Directions for this task:
The entries shown here must be retyped in full, with no pictures included.

Records provided:
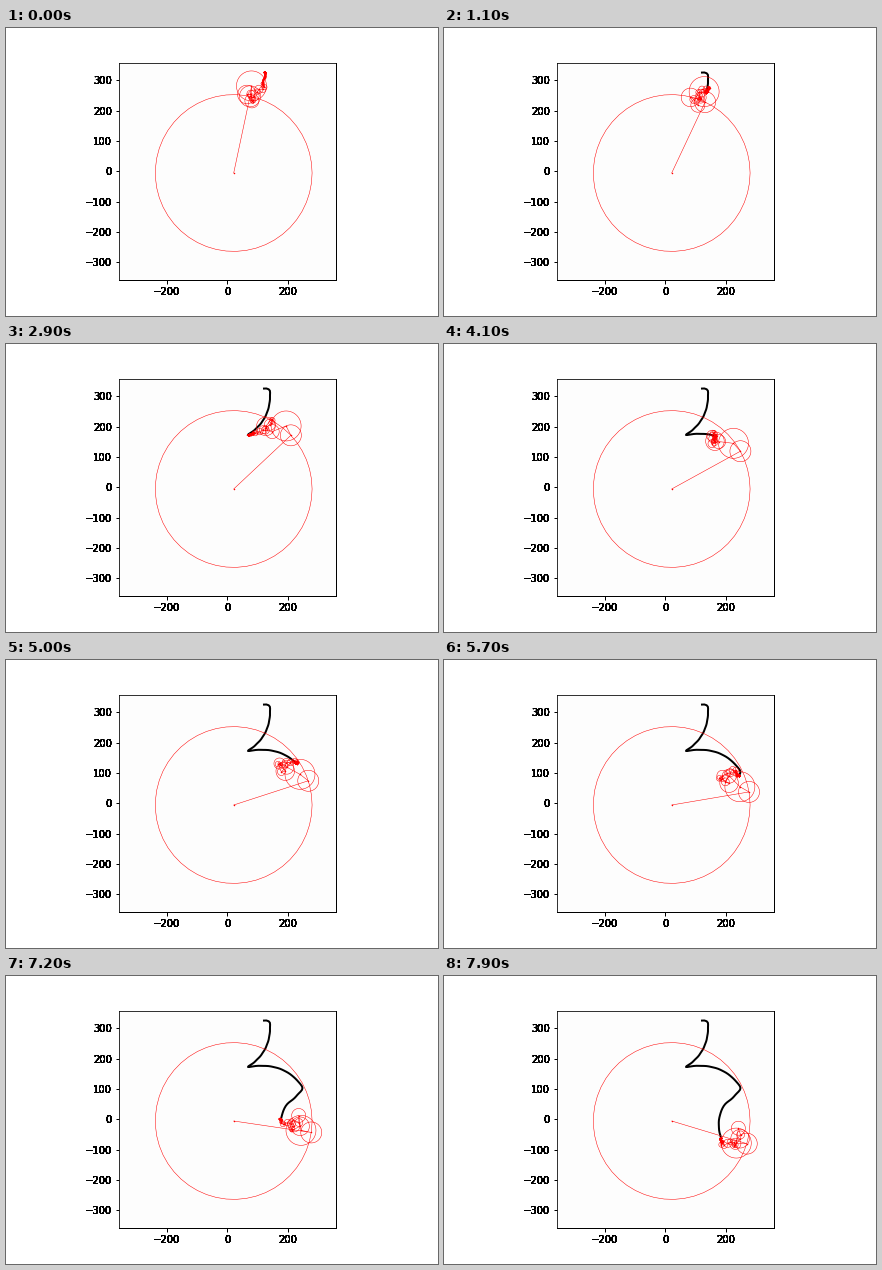
Animation of 432 by 288 pixels, one loop 8000 ms. Source, as a matplotlib script:

```python
import numpy as np
import matplotlib.pyplot as plt
from matplotlib.animation import FuncAnimation
from matplotlib.collections import LineCollection

W, H, DPI = 432, 288, 72
FRAMES, TURN = 80, 300       # frames shown, frames per full revolution
ORDER, LIMIT = 60, 358
LEFT, BOTTOM, SIZE = 112.68, 36, 217.44
SCALE = SIZE / (2 * LIMIT)
INK = 16                     # label overprints, gives the heavy text

# Outline corners (stage pixels, y down), the frames they are reached,
# and the control point of the curve between each pair
CORNERS = [258 + 44.5j, 263.8 + 45.5j, 241 + 91.3j, 297 + 112j, 281 + 128j, 277 + 162j]
CONTROLS = [261 + 44.5j, 266.5 + 76j, 279 + 84j, 291 + 121j, 271 + 143j]
TIMES = [0, 2.5, 29, 55, 65, 79]


def to_data(p):
    return np.conj(p - (LEFT + SIZE / 2) - 1j * (H - BOTTOM - SIZE / 2)) / SCALE


def arm(radius, degrees):
    return radius / SCALE * np.exp(1j * np.radians(degrees))


def outline(n):
    i = np.clip(np.searchsorted(TIMES, n, side="right") - 1, 0, len(CONTROLS) - 1)
    t0, t1 = np.take(TIMES, i), np.take(TIMES, i + 1)
    t = (n - t0) / (t1 - t0)
    a, b, c = np.take(CORNERS, i), np.take(CONTROLS, i), np.take(CORNERS, i + 1)
    return to_data((1 - t) ** 2 * a + 2 * t * (1 - t) * b + t ** 2 * c)


def build_arms(n):
    """Five large arms are set; the small ones carry the pen along the outline."""
    orders = np.array([0] + [s * k for k in range(1, ORDER + 1) for s in (1, -1)])
    spin = np.exp(-2j * np.pi * np.outer(n, orders) / TURN)
    big = np.array([to_data(227.7 + 145j), arm(78.4, 78), arm(10.5, 82),
                    arm(15, 271.6), arm(7, 99)])
    m = len(big)
    rest = outline(n) - spin[:, :m] @ big
    weight = np.abs(orders[m:]) ** -0.7
    u = np.linalg.lstsq(spin[:, m:] * weight, rest, rcond=0.01)[0]
    return spin, np.concatenate([big, u * weight])


spin, arms = build_arms(np.arange(FRAMES))
joints = np.cumsum(spin * arms, axis=1)
radii = np.abs(arms[1:])
ring = np.exp(1j * np.linspace(0, 2 * np.pi, 50))

fig = plt.figure(figsize=(W / DPI, H / DPI), dpi=DPI, facecolor="white")
ax = fig.add_axes([LEFT / W, BOTTOM / H, SIZE / W, SIZE / H], facecolor="#fdfdfd")
xticks, yticks = range(-200, 201, 200), range(-300, 301, 100)
ax.set(xlim=(-LIMIT, LIMIT), ylim=(-LIMIT, LIMIT), xticks=xticks, yticks=yticks)
ax.tick_params(width=1, labelbottom=False, labelleft=False)
for side in ("right", "bottom"):
    ax.spines[side].set_linewidth(1)


def label(x, y, value, placement):
    trans, va, ha = placement
    text = str(value).replace("-", "\u2212")
    for _ in range(INK):
        ax.text(x, y, text, transform=trans, va=va, ha=ha,
                fontsize=10, family="DejaVu Sans")


for v in xticks:
    label(v, 0, v, ax.get_xaxis_text1_transform(7))
for v in yticks:
    label(0, v, v, ax.get_yaxis_text1_transform(7))

trace, = ax.plot([], [], "k-", lw=2, zorder=2)
circles = LineCollection([], colors="r", linewidths=0.5, zorder=2.2)
ax.add_collection(circles, autolim=False)
links, = ax.plot([], [], "r-", lw=0.5, marker="o", ms=1.5, mew=0, zorder=2.3)


def draw(n):
    chain = joints[n]
    rings = chain[:-1, None] + radii[:, None] * ring
    circles.set_segments(np.stack([rings.real, rings.imag], axis=-1))
    links.set_data(chain.real, chain.imag)
    path = joints[:n + 1, -1]
    trace.set_data(path.real, path.imag)
    return trace, circles, links


anim = FuncAnimation(fig, draw, frames=FRAMES, interval=100,
                     repeat=True, repeat_delay=0, blit=False)
plt.show()
```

Solution for this exercise:
Animation of 432 by 288 pixels, one loop 8000 ms. Source, as a matplotlib script:

```python
import numpy as np
import matplotlib.pyplot as plt
from matplotlib.animation import FuncAnimation
from matplotlib.collections import LineCollection

W, H, DPI = 432, 288, 72
FRAMES, TURN = 80, 300       # frames shown, frames per full revolution
ORDER, LIMIT = 60, 358
LEFT, BOTTOM, SIZE = 112.68, 36, 217.44
SCALE = SIZE / (2 * LIMIT)
INK = 16                     # label overprints, gives the heavy text

# Outline corners (stage pixels, y down), the frames they are reached,
# and the control point of the curve between each pair
CORNERS = [258 + 44.5j, 263.8 + 45.5j, 241 + 91.3j, 297 + 112j, 281 + 128j, 277 + 162j]
CONTROLS = [261 + 44.5j, 266.5 + 76j, 279 + 84j, 291 + 121j, 271 + 143j]
TIMES = [0, 2.5, 29, 55, 65, 79]


def to_data(p):
    return np.conj(p - (LEFT + SIZE / 2) - 1j * (H - BOTTOM - SIZE / 2)) / SCALE


def arm(radius, degrees):
    return radius / SCALE * np.exp(1j * np.radians(degrees))


def outline(n):
    i = np.clip(np.searchsorted(TIMES, n, side="right") - 1, 0, len(CONTROLS) - 1)
    t0, t1 = np.take(TIMES, i), np.take(TIMES, i + 1)
    t = (n - t0) / (t1 - t0)
    a, b, c = np.take(CORNERS, i), np.take(CONTROLS, i), np.take(CORNERS, i + 1)
    return to_data((1 - t) ** 2 * a + 2 * t * (1 - t) * b + t ** 2 * c)


def build_arms(n):
    """Five large arms are set; the small ones carry the pen along the outline."""
    orders = np.array([0] + [s * k for k in range(1, ORDER + 1) for s in (1, -1)])
    spin = np.exp(-2j * np.pi * np.outer(n, orders) / TURN)
    big = np.array([to_data(227.7 + 145j), arm(78.4, 78), arm(10.5, 82),
                    arm(15, 271.6), arm(7, 99)])
    m = len(big)
    rest = outline(n) - spin[:, :m] @ big
    weight = np.abs(orders[m:]) ** -0.7
    u = np.linalg.lstsq(spin[:, m:] * weight, rest, rcond=0.01)[0]
    return spin, np.concatenate([big, u * weight])


spin, arms = build_arms(np.arange(FRAMES))
joints = np.cumsum(spin * arms, axis=1)
radii = np.abs(arms[1:])
ring = np.exp(1j * np.linspace(0, 2 * np.pi, 50))

fig = plt.figure(figsize=(W / DPI, H / DPI), dpi=DPI, facecolor="white")
ax = fig.add_axes([LEFT / W, BOTTOM / H, SIZE / W, SIZE / H], facecolor="#fdfdfd")
xticks, yticks = range(-200, 201, 200), range(-300, 301, 100)
ax.set(xlim=(-LIMIT, LIMIT), ylim=(-LIMIT, LIMIT), xticks=xticks, yticks=yticks)
ax.tick_params(width=1, labelbottom=False, labelleft=False)
for side in ("right", "bottom"):
    ax.spines[side].set_linewidth(1)


def label(x, y, value, placement):
    trans, va, ha = placement
    text = str(value).replace("-", "\u2212")
    for _ in range(INK):
        ax.text(x, y, text, transform=trans, va=va, ha=ha,
                fontsize=10, family="DejaVu Sans")


for v in xticks:
    label(v, 0, v, ax.get_xaxis_text1_transform(7))
for v in yticks:
    label(0, v, v, ax.get_yaxis_text1_transform(7))

trace, = ax.plot([], [], "k-", lw=2, zorder=2)
circles = LineCollection([], colors="r", linewidths=0.5, zorder=2.2)
ax.add_collection(circles, autolim=False)
links, = ax.plot([], [], "r-", lw=0.5, marker="o", ms=1.5, mew=0, zorder=2.3)


def draw(n):
    chain = joints[n]
    rings = chain[:-1, None] + radii[:, None] * ring
    circles.set_segments(np.stack([rings.real, rings.imag], axis=-1))
    links.set_data(chain.real, chain.imag)
    path = joints[:n + 1, -1]
    trace.set_data(path.real, path.imag)
    return trace, circles, links


anim = FuncAnimation(fig, draw, frames=FRAMES, interval=100,
                     repeat=True, repeat_delay=0, blit=False)
plt.show()
```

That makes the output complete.